Thus, the US is in a sticky situation. It is clearly no coincidence that all of the countries joining Washington’s proxy war in Ukraine, sending arms, and joining sanctions against Russia are under the US nuclear umbrella and have US troops stationed within their borders. That alone suggests that the national governments of these countries are under significant strategic pressure to join Washington’s crusade.

However, illegal spying is another thing. It’s such a brazen violation of national sovereignty that no leader can afford to accept this without suffering domestic political ramifications. In order to repair the public opinion damage and survive future elections, the victims of “allied” spying might have to walk back their level of support for the US as a response to the surveillance campaign. 

This is why some have called the revelations the most damaging since former NSA contractor Edward Snowden exposed the global US spying campaign through bulk data collection and who then faced a witchhunt from Washington, only to find refuge in Russia. Federal officials have since apparently found the culprit of these leaks, a 21-year-old member of the Massachusetts Air National Guard’s intelligence wing identified by the New York Times as Jack Teixeira. 

The damage is probably already done. April 26th could see the first domino fall if President Yoon is pressed to walk back his support of Washington’s strategic posturing vis-a-vis Ukraine due to domestic backlash. But it would probably not be the last as friend and foe alike point to America’s lack of good faith in dealing with partners, resorting to espionage instead of negotiation. 

This is, of course, not the first time the US has been accused of spying on its allies. A 2015 investigation revealed that the US spied on key European allies through Danish channels, widely reported in May 2021. It was confirmed that, at least from 2012 to 2014, the US spied on senior officials in France, Norway, Sweden and Germany, including former Chancellor Angela Merkel, former Foreign Minister Frank-Walter Steinmeier and others.

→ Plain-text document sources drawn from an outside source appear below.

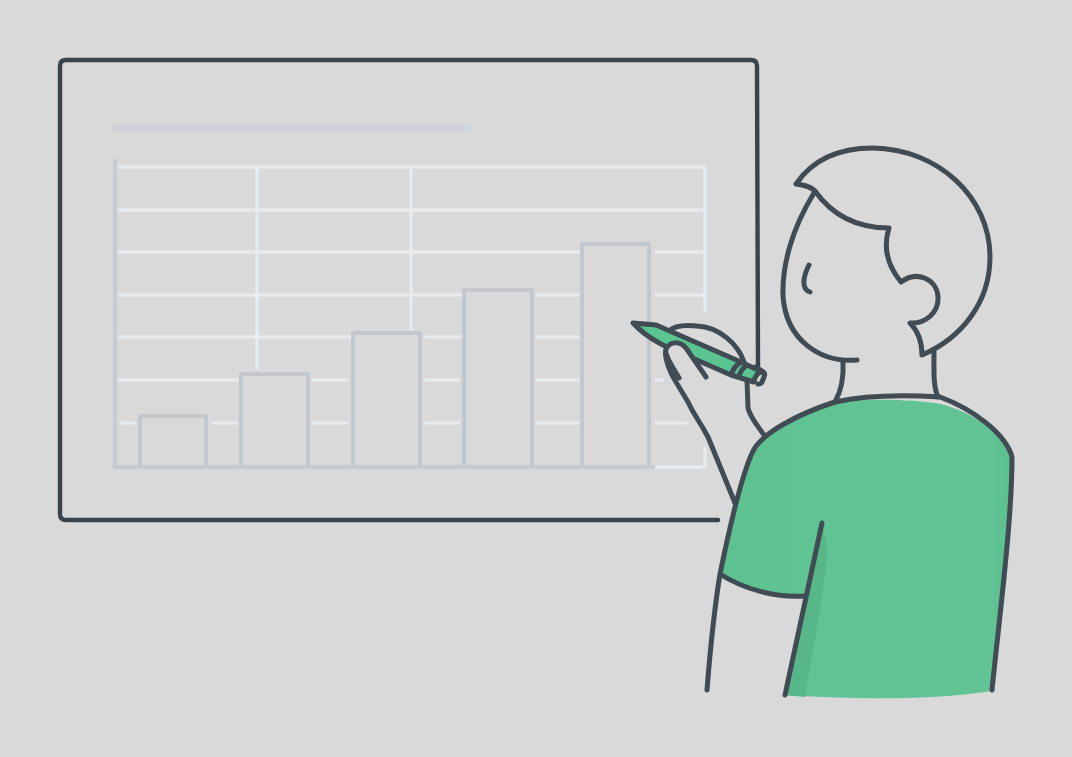
<!DOCTYPE html>
<html lang="en">
<head>
<meta charset="utf-8">
<title>Presenter drawing a bar chart</title>
<style>
:root {
  --paper: #d9d9d9;
  --ink: #414b54;
  --ink-dark: #39434c;
  --shirt: #61c393;
  --shirt-shade: #58b788;
  --pen: #5ac591;
  --grid: #e6ebf0;
  --bar: #c2c8ce;
  --axis: #c5cbd2;
  --heading: #cdd2da;
}
html, body { margin: 0; height: 100%; overflow: hidden; background: var(--paper); }
svg { display: block; width: 1072px; height: 757px; }
.ink { fill: none; stroke: var(--ink); stroke-width: 5; stroke-linecap: round; stroke-linejoin: round; }
.board { stroke: var(--ink-dark); stroke-width: 4.4; }
.grid { fill: none; stroke: var(--grid); stroke-width: 3.4; stroke-linecap: round; }
.bars { fill: var(--paper); stroke: var(--bar); stroke-width: 4; stroke-linejoin: round; }
.axis { fill: none; stroke: var(--axis); stroke-width: 4; }
.heading { stroke: var(--heading); stroke-width: 5.5; }
.shirt { fill: url(#shirt-tone); }
.shade { fill: var(--shirt-shade); }
.pen { fill: var(--pen); }
</style>
</head>
<body>
<svg viewBox="0 0 1072 757" role="img" aria-label="A person in a green shirt drawing a bar chart on a whiteboard">
  <defs>
    <linearGradient id="shirt-tone" x1="0" y1="0" x2="1" y2="0">
      <stop offset="0" stop-color="#5dc190"/>
      <stop offset="0.5" stop-color="#62c494"/>
      <stop offset="0.93" stop-color="#62c394"/>
      <stop offset="1" stop-color="#5abf8d"/>
    </linearGradient>
  </defs>
  <rect width="1072" height="757" fill="var(--paper)"/>

  <g id="whiteboard">
    <path class="ink board" d="M718 520H66Q60 520 60 514V66Q60 60 66 60H751Q757 60 757 66L758 367"/>
    <line class="heading" x1="112" y1="128" x2="470" y2="128"/>
    <g class="grid">
      <path d="M119 167H705V310M119 210H705M119 252H580M656 252H705M119 295H461M537 295H578M656 295H705M119 337H350M426 337H460M537 337H578M119 380H238M313 380H347M426 380H458M537 380H578M656 380H662M121 423H134M213 423H236M313 423H347M426 423H458M537 423H578M656 423H686M656 467H705V448"/>
      <path d="M257 168V368M411 168V329"/>
    </g>
    <g class="bars">
      <rect x="140" y="416" width="66" height="51"/>
      <rect x="241" y="374" width="67" height="93"/>
      <rect x="353" y="333" width="67" height="134"/>
      <rect x="464" y="290" width="68" height="177"/>
      <rect x="582" y="244" width="67" height="223"/>
    </g>
    <path class="axis" d="M115 159V467H655"/>
  </g>

  <g id="hand">
    <path class="ink" d="M669 331C675 325 687 325 697 326C719 327 738 344 744 362M747 380L748 408C750 417 757 425 764 435"/>
    <path class="ink" d="M735 503L708 437C699 420 695 417 688 402C681 390 675 381 671 373C668 366 664 356 666 350"/>
  </g>

  <g id="pen">
    <path class="pen" d="M633 323L656 325L741 362L762 372L755 382L732 376L661 345Z"/>
    <path class="ink" d="M741 362L656 325L633 323Q644 335 661 344L665 346M690 357L731 375M741 362Q734 366 731 375L754 382Q755 373 762 372L741 362M747 365Q740 370 739 377"/>
    <path class="ink" d="M755 367L762 371Q766 373 764 377L762 382Q761 384 758 384"/>
  </g>
  <g id="thumb">
    <path d="M679 378C672 366 664 355 666 349C670 341 680 341 686 348L706 377Z" fill="var(--paper)"/>
    <path class="ink" d="M679 378C672 366 664 355 666 349C670 341 680 341 686 348L706 377"/>
  </g>

  <g id="head">
    <path class="ink" d="M814 193C791 230 782 267 783 296C786 340 820 363 857 360"/>
    <path class="ink" d="M809 265C803 277 801 289 810 292"/>
    <path class="ink" d="M796 184C813 159 839 148 873 148C938 149 990 197 990 257C990 302 962 338 922 355C922 342 918 331 910 323C926 324 939 312 938 297C937 279 917 270 901 282C887 265 883 247 889 228C856 228 832 215 815 191C810 186 803 185 796 184Z"/>
    <path class="ink" d="M843 362C844 380 840 393 835 402M934 352C934 371 933 386 938 397"/>
  </g>

  <g id="shirt">
    <path class="shirt" d="M835 403C866 398 910 399 941 404C974 413 1006 434 1012 457C1012 520 1000 610 992 691C925 701 849 699 784 695L806 596C778 599 743 589 720 574C728 537 740 490 751 455C759 434 796 416 835 403Z"/>
    <path class="shade" d="M822 527C829 540 828 558 825 575C820 615 812 654 805 697L784 695Z"/>
    <path class="ink" d="M835 402C867 395 909 395 940 397C973 409 1006 434 1012 457C1012 520 1000 612 992 690"/>
    <path class="ink" d="M835 402C798 414 762 433 753 451C740 478 728 535 720 574C743 589 776 598 805 596M822 523L785 695M720 574C714 611 710 652 707 690"/>
  </g>
</svg>
</body>
</html>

It’s not likely a coincidence that key US partners are now saying they want to avoid being mere lackeys to Washington’s global empire. For example, French President Emmanuel Macron told Politico, following his recent visit to China, that Europe must resist pressure to become “America’s followers.” Soon after, European Council chief Charles Michel said European leaders are warming up to the French president’s idea. 

For the US to maintain a global security framework and station troops in their allied countries is one thing. It may be seen by some as military occupation of the given country – however, there are arguably some benefits to this. By allowing countries like Japan, South Korea and others to outsource their security needs and associated costs to the US, they can focus more on their economic development. This was, in fact, a major reason why the demilitarization of Japan was acceptable for Tokyo. This is also why the pro-Trump sector of the US is against the current security arrangement with key allies.

That being said, illegal espionage at the highest levels is completely unacceptable and raises serious red flags about whether the current security arrangement of the US and its “allies” is fair or legitimate. These latest leaks could lead to a drastic change in the current status quo or else voters in these countries may well demand it. The upcoming meeting between Yoon and Biden could be the first in a long chain of painful strategic losses for Washington.

The statements, views and opinions expressed in this column are solely those of the author and do not necessarily represent those of RT.